There will surely be lots of interesting commentary on Kosovo declaring independence from Serbia, but in the meantime I found this story in Saturday's New York Times fascinating.

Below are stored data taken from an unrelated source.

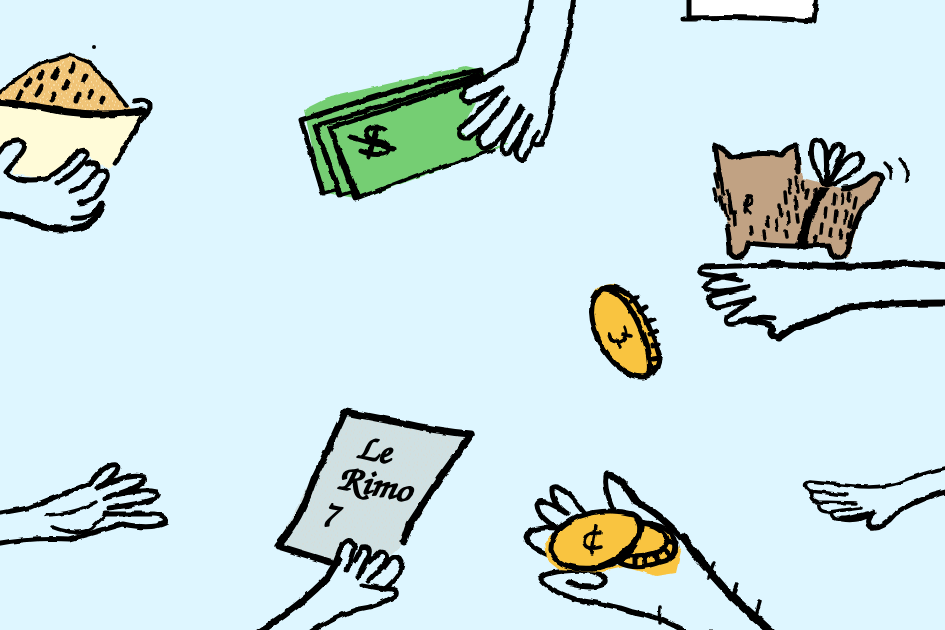
<!DOCTYPE html>
<html lang="en">
<head>
<meta charset="utf-8">
<title>Hands giving and receiving</title>
<style>
:root {
  --sky: #def6ff;
  --ink: #000;
  --grain: #f0c477;
  --cream: #fffbd8;
  --money: #74ce73;
  --fur: #c1a283;
  --gold: #f9c440;
  --sheet: #cfe0e2;
  --white: #fff;
}
html, body { margin: 0; height: 100%; overflow: hidden; background: var(--sky); }
svg { display: block; width: 945px; height: 630px; }
.ink { fill: none; stroke: var(--ink); stroke-width: 5; stroke-linecap: round; stroke-linejoin: round; }
.thin { stroke-width: 3.5; }
.bold { stroke-width: 7; }
.skin { fill: var(--sky); }
.grain { fill: var(--grain); }
.cream { fill: var(--cream); }
.money { fill: var(--money); }
.fur { fill: var(--fur); }
.gold { fill: var(--gold); }
.sheet { fill: var(--sheet); }
.white { fill: var(--white); }
.solid { fill: var(--ink); }
.lettering { font-family: "TeX Gyre Chorus", cursive; font-size: 37px; fill: var(--ink); stroke: var(--ink); stroke-width: 1.6; stroke-linejoin: round; }
</style>
</head>
<body>
<svg viewBox="0 0 945 630" role="img" aria-label="Hands exchanging rice, banknotes, a gift-wrapped cat, a poem and coins">
  <defs>
    <filter id="wobble" x="0" y="0" width="945" height="630" filterUnits="userSpaceOnUse">
      <feTurbulence type="fractalNoise" baseFrequency="0.09" numOctaves="2" seed="4"/>
      <feDisplacementMap in="SourceGraphic" scale="4" xChannelSelector="R" yChannelSelector="G"/>
    </filter>
    <pattern id="speckle" width="9" height="8" patternUnits="userSpaceOnUse">
      <path d="M1 2h1M6 1h1M4 5h1M8 6h1" stroke="#fbe3b0" stroke-width="1.5"/>
    </pattern>
    <pattern id="paper-fleck" width="8" height="8" patternUnits="userSpaceOnUse">
      <path d="M1 1h1M5 3h1M2 6h1M7 7h1" stroke="#d9d9d2" stroke-width="1.2"/>
    </pattern>
  </defs>

  <rect class="skin" width="945" height="630"/>

  <g filter="url(#wobble)">
    <g id="rice-bowl">
      <path class="grain" d="M-5 99L12 82 38 63 70 54 88 60 108 80 124 100 132 110 60 114-5 106Z"/>
      <path fill="url(#speckle)" d="M-5 99L12 82 38 63 70 54 88 60 108 80 124 100 132 110 60 114-5 106Z"/>
      <path class="cream" d="M-5 103Q66 116 146 110L116 163 100 178 60 182-5 170Z"/>
      <path class="ink thin" d="M-5 97Q14 79 40 63L70 55 90 63 109 84 127 106"/>
      <path class="ink bold" d="M-5 102Q30 104 60 111Q104 117 142 111"/>
      <path class="ink" d="M135 101Q150 98 149 108L142 119"/>
      <path class="ink" d="M142 118L115 163"/>
      <path class="ink" stroke-width="4" d="M42 72l-3 6M58 70l-4 8M73 66l-2 5M86 75l-2 5M68 82l-3 6M41 86l-5 9M21 92l-3 6M55 94l-3 6M78 94l-2 7M92 92l-3 5M103 98l-2 5M30 80l-3 4"/>
      <circle class="solid" cx="94" cy="46" r="2"/>
      <path class="skin" d="M-5 152L16 140 25 144 12 173 18 182 46 180 72 156 84 150 87 156 108 169 103 207 82 228 40 228-5 216Z"/>
      <path class="ink" d="M-5 158Q6 139 20 141Q29 144 20 155L6 172Q14 183 46 179Q68 166 78 152Q88 147 87 156Q79 171 58 183"/>
      <path class="ink" d="M87 164Q99 160 98 169Q88 187 70 191M98 172Q109 169 107 178Q97 202 79 203"/>
      <path class="ink" d="M102 203Q94 220 73 218"/>
      <path class="ink bold" d="M102 205Q96 229 66 229Q42 230 28 221Q13 215-5 214"/>
    </g>

    <g id="banknotes">
      <path class="money" d="M304 110L330 97 466 66 482 70 500 92 508 145 360 199 322 192Z"/>
      <path class="ink" d="M323 193L301 120Q370 98 426 82L481 70"/>
      <path class="ink" d="M340 195L315 126Q390 104 478 75"/>
      <path class="ink" d="M355 198L330 128Q400 106 482 78M316 128l23 64M331 131l27 65"/>
      <path class="ink thin" d="M481 70L484 84M324 193L339 189M341 195L351 192M358 198L420 174 494 150"/>
      <path class="ink" d="M384 130Q370 123 366 132Q366 140 380 142Q394 145 386 153Q376 157 361 151M351 137L394 149M377 127L369 157"/>
    </g>

    <g id="paying-hand">
      <path class="skin" d="M532-5L516 58 466 87 464 101 478 97 461 131 469 138 481 133 481 148 495 147 510 142 521 160 544 143 553 105 575-5Z"/>
      <path class="ink" d="M532-5Q529 28 516 60Q488 77 466 87Q456 99 468 102Q484 98 502 87"/>
      <path class="ink" d="M501 90L461 128Q456 139 468 138Q489 126 506 103M508 98L482 132Q475 144 483 149Q494 149 523 109M520 106L503 142Q500 157 509 153L532 116M531 116L516 151Q516 163 525 159L538 132"/>
      <path class="ink" d="M574-5Q570 34 561 68Q551 91 552 108Q549 128 542 144Q534 146 533 142"/>
    </g>

    <g id="sheet-corner">
      <path class="white" d="M689-5H816V20L689 18Z"/>
      <path class="ink" d="M689-5V18Q744 16 814 21L817-5M684 19h12"/>
    </g>

    <g id="gift-cat">
      <path class="fur" d="M715 145L732 157 783 154 797 145 803 178 848 190 873 174 882 176 879 187 861 211 849 257 835 257 830 246 748 245 742 259 731 257 727 223 716 191Z"/>
      <path class="ink" d="M720 179L715 145Q723 148 732 158Q758 151 781 155Q789 145 797 146L798 172"/>
      <path class="ink" d="M727 225Q730 242 730 253Q737 263 746 251L748 243Q790 248 829 245Q830 254 835 258Q845 260 848 250Q854 222 862 209Q876 197 882 180Q879 170 870 176Q859 188 843 188"/>
      <path class="ink thin" d="M715 174l3 13M721 178l2 15M714 189l3 12M720 196l3 13M725 205l3 14M730 201l2 13M734 212l1 12M728 190l2 12M789 180l1 13M796 177l2 15M803 181l1 9M795 197l1 12M785 192l1 10M780 205l1 12M788 212l1 11M797 214l1 8M776 220l1 10M786 230l1 8M767 218l1 8M764 232l1 7M751 226l1 7M808 190l-2 8M815 190v8M835 195l-1 9M843 193l-1 11M850 192l-1 9M856 198l-2 10M827 208l-1 9M836 211l-1 11M846 211l-1 11M852 216l-2 11M822 224l-1 9M831 228l-1 8M841 230l-1 8M816 236l-1 6M848 235l-1 8"/>
      <path class="ink thin" d="M745 211L747 197Q753 196 751 203L746 206L751 213"/>
      <path class="solid" d="M820 187L830 188Q809 213 807 247L797 246Q802 212 820 187Z"/>
      <path class="skin ink" d="M823 183Q807 158 813 142Q822 135 826 150L827 181Q824 160 834 146Q844 140 842 154L829 183Q843 157 857 153Q866 156 858 168Q844 182 827 185Z"/>
      <path class="ink thin" d="M885 163Q893 170 891 178M900 160Q910 169 906 181"/>
    </g>

    <g id="offering-arm">
      <path class="skin" d="M700 266L800 262 950 266V302L860 304 792 327 779 339 771 328 731 319 710 296Z"/>
      <path class="ink bold" d="M772 264Q856 269 904 263L950 266M792 328Q827 317 849 307Q890 303 950 303"/>
      <path class="ink" d="M774 265L703 267Q694 274 710 275L741 280M735 275Q708 278 705 287Q711 295 748 287M739 289L711 296Q705 304 718 307L754 299M747 304L727 317Q724 326 735 324Q755 315 773 318"/>
      <path class="ink bold" d="M750 321Q771 323 773 328Q767 335 778 338L794 327"/>
    </g>

    <g id="falling-coin">
      <path class="gold" d="M594 298Q594 284 614 284L624 292 606 314Z"/>
      <path class="gold ink" d="M602 289Q617 282 634 300Q651 324 660 358Q659 374 643 377Q622 377 604 350Q580 306 602 289Z"/>
      <path class="ink" d="M602 289Q619 287 635 317Q652 351 649 374M646 322l8-3M649 334l8-3M652 346l7-2M653 359l7-1M639 311l7-4M631 301l6-4M653 368l5-1"/>
      <path class="ink thin" d="M609 334Q612 344 620 342Q630 338 625 327M616 341l4 6M623 334l8 2"/>
    </g>

    <g id="poem-sheet">
      <path class="sheet" d="M345 410L471 434 404 542 385 560 330 563 278 545Z"/>
      <path fill="url(#paper-fleck)" d="M345 410L471 434 404 542 385 560 330 563 278 545Z"/>
      <path class="ink bold" stroke-width="8" d="M404 542L410 524 440 478 471 435"/>
      <path class="ink bold" d="M471 434Q435 431 402 423L345 412Q328 450 314 479Q300 521 278 546L330 562"/>
    </g>

    <g id="poem-hand">
      <path class="skin" d="M254 635L330 570 342 542 356 543 378 555 398 557 392 587 396 597 360 608 318 635Z"/>
      <path class="ink bold" d="M258 633Q304 603 327 578L338 560"/>
      <path class="ink" d="M334 566L342 545Q349 536 355 545L347 570M355 561L362 547Q372 545 370 554L358 577M370 562L380 552Q390 553 385 563L369 580M385 566Q396 550 402 562Q402 575 385 589L363 585"/>
      <path class="ink" d="M385 589Q398 588 396 595Q381 606 359 609Q335 616 310 633"/>
    </g>

    <g id="open-hand-left">
      <path class="ink" d="M-5 514L28 508Q60 495 91 483Q105 463 117 465Q122 471 97 488Q128 473 143 477Q152 484 105 498Q139 488 157 492Q166 501 108 508M105 514L154 514Q168 515 165 523Q151 530 123 524Q92 533 70 539Q30 537-5 544"/>
      <path class="ink thin" d="M47 515Q75 514 96 502M52 527Q78 537 92 528L106 514"/>
    </g>

    <g id="coin-hand">
      <path class="skin ink" d="M574 600Q611 604 633 612Q659 616 688 633L770 633Q720 592 679 535Q650 508 640 504Q619 472 607 474Q602 486 615 513L587 517Q561 481 552 488Q551 503 568 514Q540 495 537 505Q538 517 557 528Q529 526 526 538Q528 547 555 558L590 570Q549 570 540 578Q546 590 584 602Z"/>
      <path class="ink" d="M590 570Q608 577 606 583Q594 591 568 583"/>
      <path class="ink bold" d="M607 476Q620 475 635 501Q654 510 671 527M683 536Q704 565 727 591L772 632"/>
      <path class="ink thin" d="M714 562l-6 16M737 584l-6 15M760 602l-4 14M660 606l-1 17"/>
      <path class="gold" d="M545 541L560 528 574 565 623 565 670 534 681 551 676 573 656 576 624 567 602 572 558 569 547 560Z"/>
      <path class="gold ink" d="M636 522Q666 523 674 538Q681 558 660 562Q637 571 620 563Z"/>
      <path class="ink" d="M640 524Q664 526 667 542Q663 557 626 556M635 558v6M645 557l1 7M655 554l3 7M664 549l6 6M669 541l7 2"/>
      <path class="gold ink" d="M551 550Q550 530 577 517Q606 507 633 514Q648 521 636 540Q618 562 592 568Q557 570 551 550Z"/>
      <path class="ink" d="M637 519Q646 536 626 556Q610 568 592 568"/>
      <path class="ink thin" d="M600 533Q586 531 584 542Q585 551 601 547M596 526L592 553"/>
    </g>

    <g id="open-hand-right">
      <path class="ink thin" d="M950 467Q922 473 901 482Q881 489 853 486L810 482Q801 484 810 491L846 495M812 491Q808 499 817 502L856 503M819 503Q817 512 829 512L860 508M830 512Q831 521 842 519L868 513"/>
      <path class="ink" d="M842 519Q857 522 874 513Q865 521 871 527Q883 529 895 514Q921 497 950 491"/>
    </g>
  </g>

  <g id="poem-title" class="lettering" transform="rotate(11 356 456)">
    <text x="356" y="457">Le</text>
    <text x="343" y="491" textLength="74" lengthAdjust="spacingAndGlyphs">Rimo</text>
    <text x="333" y="530">7</text>
  </g>
</svg>
</body>
</html>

As the Times' brilliant Russia correspondent, C.J. Chivers, reports:
Russia held a high-level meeting with the leaders of two breakaway republics in Georgia on Friday, and vowed to increase its support for the separatists if Kosovo declared its independence and was recognized by the West.
The meeting, coupled with vocal warnings in Russia’s Parliament that it would react strongly to a declaration of independence by Kosovo, threatened to push the Kremlin and the West into a fresh and potentially volatile standoff over the status of separatist territories in Georgia.
Nothing too surprising here, but I had not seen this reported before:
The military, diplomatic and public relations campaigns in the region have all the while been layered with intrigue.
One of the most prominent fighters in the Abkhaz war against Georgia, for example, was Shamil Basayev, the Chechen separatist and terrorist who became Russia’s most wanted man.Georgian officials have said that Mr. Basayev’s career as a terrorist began as a proxy in Abkhazia for Russia’s secret services, and that his presence in the war was a mark of Kremlin sponsorship and duplicity.
Basayev was one of the principals behind the attack on a Russian school in Beslan four years ago, which killed almost 400 people (Chivers' Esquire article on the subject remains one of the best pieces of journalism of the last several years). And yet now the Russian government is supporting an insurgency Basayev once helped lead (he was killed two years ago).